### TO DO:
Please return all the records exactly, with nothing left out.

Start of EXCERPTED RECORDS

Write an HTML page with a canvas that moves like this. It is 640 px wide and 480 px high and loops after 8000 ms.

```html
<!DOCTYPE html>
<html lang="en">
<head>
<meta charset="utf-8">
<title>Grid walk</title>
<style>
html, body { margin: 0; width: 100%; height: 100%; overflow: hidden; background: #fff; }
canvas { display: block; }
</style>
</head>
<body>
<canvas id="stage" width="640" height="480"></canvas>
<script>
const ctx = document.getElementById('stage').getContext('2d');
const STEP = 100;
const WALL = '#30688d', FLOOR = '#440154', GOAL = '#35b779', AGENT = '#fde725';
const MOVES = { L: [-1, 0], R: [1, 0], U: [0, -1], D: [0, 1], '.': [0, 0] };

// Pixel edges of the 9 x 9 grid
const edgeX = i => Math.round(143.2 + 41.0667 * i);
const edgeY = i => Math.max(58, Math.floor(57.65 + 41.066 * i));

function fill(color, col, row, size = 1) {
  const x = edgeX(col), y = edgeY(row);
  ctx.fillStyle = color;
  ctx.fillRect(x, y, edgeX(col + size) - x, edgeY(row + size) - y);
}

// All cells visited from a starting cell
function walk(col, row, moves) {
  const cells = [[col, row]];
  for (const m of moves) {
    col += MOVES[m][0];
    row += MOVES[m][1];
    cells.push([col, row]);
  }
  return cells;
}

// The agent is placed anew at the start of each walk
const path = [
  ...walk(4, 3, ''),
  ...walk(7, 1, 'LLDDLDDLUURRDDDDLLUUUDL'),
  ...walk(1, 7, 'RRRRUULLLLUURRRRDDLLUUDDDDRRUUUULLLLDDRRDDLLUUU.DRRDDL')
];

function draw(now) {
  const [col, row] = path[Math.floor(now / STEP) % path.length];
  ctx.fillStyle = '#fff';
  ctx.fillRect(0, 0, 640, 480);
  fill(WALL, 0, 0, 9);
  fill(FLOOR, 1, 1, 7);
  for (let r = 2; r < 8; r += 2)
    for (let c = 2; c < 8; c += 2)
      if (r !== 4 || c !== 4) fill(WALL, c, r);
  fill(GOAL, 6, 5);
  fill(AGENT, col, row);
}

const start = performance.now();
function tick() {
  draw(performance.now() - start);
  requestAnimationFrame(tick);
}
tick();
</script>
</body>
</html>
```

End of EXCERPTED RECORDS

### ANSWER SPACE:
Write an HTML page with a canvas that moves like this. It is 640 px wide and 480 px high and loops after 8000 ms.

```html
<!DOCTYPE html>
<html lang="en">
<head>
<meta charset="utf-8">
<title>Grid walk</title>
<style>
html, body { margin: 0; width: 100%; height: 100%; overflow: hidden; background: #fff; }
canvas { display: block; }
</style>
</head>
<body>
<canvas id="stage" width="640" height="480"></canvas>
<script>
const ctx = document.getElementById('stage').getContext('2d');
const STEP = 100;
const WALL = '#30688d', FLOOR = '#440154', GOAL = '#35b779', AGENT = '#fde725';
const MOVES = { L: [-1, 0], R: [1, 0], U: [0, -1], D: [0, 1], '.': [0, 0] };

// Pixel edges of the 9 x 9 grid
const edgeX = i => Math.round(143.2 + 41.0667 * i);
const edgeY = i => Math.max(58, Math.floor(57.65 + 41.066 * i));

function fill(color, col, row, size = 1) {
  const x = edgeX(col), y = edgeY(row);
  ctx.fillStyle = color;
  ctx.fillRect(x, y, edgeX(col + size) - x, edgeY(row + size) - y);
}

// All cells visited from a starting cell
function walk(col, row, moves) {
  const cells = [[col, row]];
  for (const m of moves) {
    col += MOVES[m][0];
    row += MOVES[m][1];
    cells.push([col, row]);
  }
  return cells;
}

// The agent is placed anew at the start of each walk
const path = [
  ...walk(4, 3, ''),
  ...walk(7, 1, 'LLDDLDDLUURRDDDDLLUUUDL'),
  ...walk(1, 7, 'RRRRUULLLLUURRRRDDLLUUDDDDRRUUUULLLLDDRRDDLLUUU.DRRDDL')
];

function draw(now) {
  const [col, row] = path[Math.floor(now / STEP) % path.length];
  ctx.fillStyle = '#fff';
  ctx.fillRect(0, 0, 640, 480);
  fill(WALL, 0, 0, 9);
  fill(FLOOR, 1, 1, 7);
  for (let r = 2; r < 8; r += 2)
    for (let c = 2; c < 8; c += 2)
      if (r !== 4 || c !== 4) fill(WALL, c, r);
  fill(GOAL, 6, 5);
  fill(AGENT, col, row);
}

const start = performance.now();
function tick() {
  draw(performance.now() - start);
  requestAnimationFrame(tick);
}
tick();
</script>
</body>
</html>
```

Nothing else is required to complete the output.